At the beginning of the fourth line, hold the AV as long as possible, while fretting the G note on the 2nd string with the pinky.  That converts the chord into an A7, an interesting resolve to the preceding phrase.  Starting in the next measure, there's another one of those barred C shapes.  This time, it actually makes the transition to the following BmII easier.  I have added arpeggios between the next, strummed chords.  Playing the arpeggios with the thumb gives a soft sound.  Slow down  a bit for emphasis.

The  coda (the underlined measures) will sound faster, because you are playing eight notes to the bar, but the tempo doesn’t really change at all.  Play the chord and the first two notes at the beginning of each measure with the thumb, then pluck the treble strings with the fingers.  The slides, hammer-ons, and pull-offs add even more variety.  You could play all the D chords in the coda the same way, as a regular D, but starting at the fifth fret and working down to the regular D lends a sense of closure that would otherwise be lacking.  In the next-to-last measure, you will have to release the A chord to do the hammer-ons.  Slow down for emphasis, and hold the final D chord as long as you can.  Stunning!

1 comment:

Jill said...

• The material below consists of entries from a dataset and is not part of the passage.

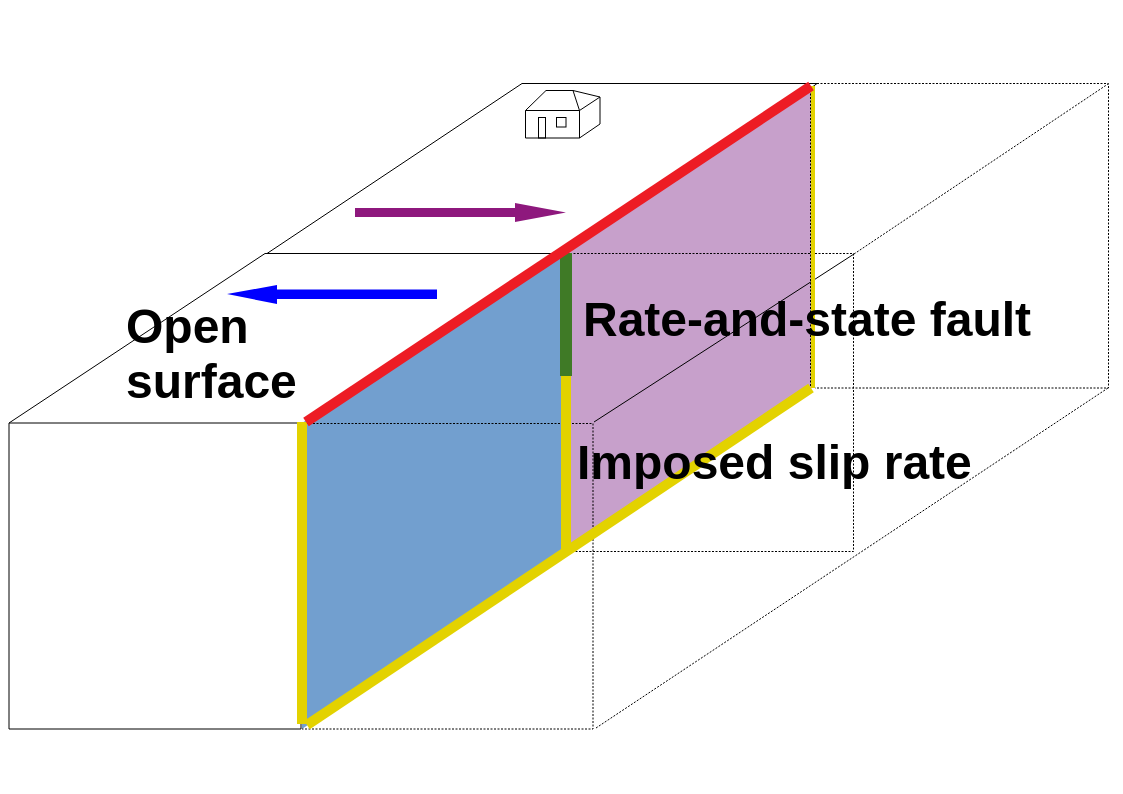
<!DOCTYPE html>
<html lang="en">
<head>
<meta charset="utf-8">
<title>Rate-and-state fault model</title>
<style>
:root {
  --paper: #fff;
  --ink: #000;
  --near-fault: #729fcf;
  --far-fault: #c7a0cb;
  --trace: #ed1c24;
  --imposed: #e3d200;
  --rate-state: #3f7a26;
  --slip-right: #8e187d;
  --slip-left: #00f;
}
* { box-sizing: border-box; margin: 0; }
html, body { width: 1123px; height: 794px; overflow: hidden; background: var(--paper); }
.diagram { position: relative; width: 1123px; height: 794px; color: var(--ink); }
.block { position: absolute; inset: 0; display: block; }
.edge { fill: none; stroke: var(--ink); stroke-width: 1; }
.dotted { stroke-dasharray: 2 1.5; }
.band { fill: none; stroke-width: 10; }
.imposed { stroke: var(--imposed); }
.label {
  position: absolute;
  font: bold 48px/55px "Liberation Sans", Arial, sans-serif;
  white-space: nowrap;
}
.open-surface { left: 126px; top: 299px; }
.fault { left: 583px; top: 292px; }
.slip-rate { left: 577px; top: 435px; }
</style>
</head>
<body>
<main class="diagram">
  <svg class="block" width="1123" height="794" viewBox="0 0 1123 794" role="img" aria-label="Block cut by a vertical fault, with arrows showing opposite slip on each side">
    <g class="fault-plane">
      <polygon points="566,254 812,86 812,388 566,550" fill="var(--far-fault)"/>
      <polygon points="302,423 566,252 566,550 302,729" fill="var(--near-fault)"/>
    </g>

    <g class="edge solid-block">
      <path d="M301 423H9V729H301V722M9 423L265 253.500H566M267 253.500L522 83.500H817L811 88"/>
      <path d="M594 422L854 254"/>
    </g>

    <g class="edge dotted hidden-block">
      <path d="M306 423.500H593V729H302"/>
      <path d="M570 253.500H853.500V551.500H570"/>
      <path d="M817 83.500H1108.500V388H815"/>
      <path d="M854 254L1108 84M596 728L1108 388"/>
    </g>

    <g class="fault-edges">
      <path class="band imposed" d="M307 725L811 388"/>
      <path class="band imposed" d="M302 422V724M566 375V550"/>
      <path class="imposed" d="M813 86V388" stroke-width="4"/>
      <path class="edge dotted" d="M810.500 90V386"/>
      <path d="M566 253V376" stroke="var(--rate-state)" stroke-width="12"/>
      <path class="band" d="M306 422L811 86" stroke="var(--trace)"/>
    </g>

    <g class="slip-arrows">
      <polygon points="355,208 515,208 515,203 566,212.500 515,222 515,217 355,217" fill="var(--slip-right)"/>
      <polygon points="437,289.500 277,289.500 277,285 227,294 277,304 277,299 437,299" fill="var(--slip-left)"/>
    </g>

    <g class="edge house">
      <path d="M525.500 110.500H579.500V138H525.500ZL546 90.500H573L579.500 110.500L600 97L573 90.500M600 97V124L579.500 138"/>
      <rect x="538.500" y="117.500" width="7" height="20.500"/>
      <rect x="556.500" y="117.500" width="9.500" height="9.500"/>
    </g>
  </svg>

  <p class="label open-surface">Open<br>surface</p>
  <p class="label fault">Rate-and-state fault</p>
  <p class="label slip-rate">Imposed slip rate</p>
</main>
</body>
</html>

Could you please wrie the chords in one paragraph? It will make it easier to follow! Thanks great work!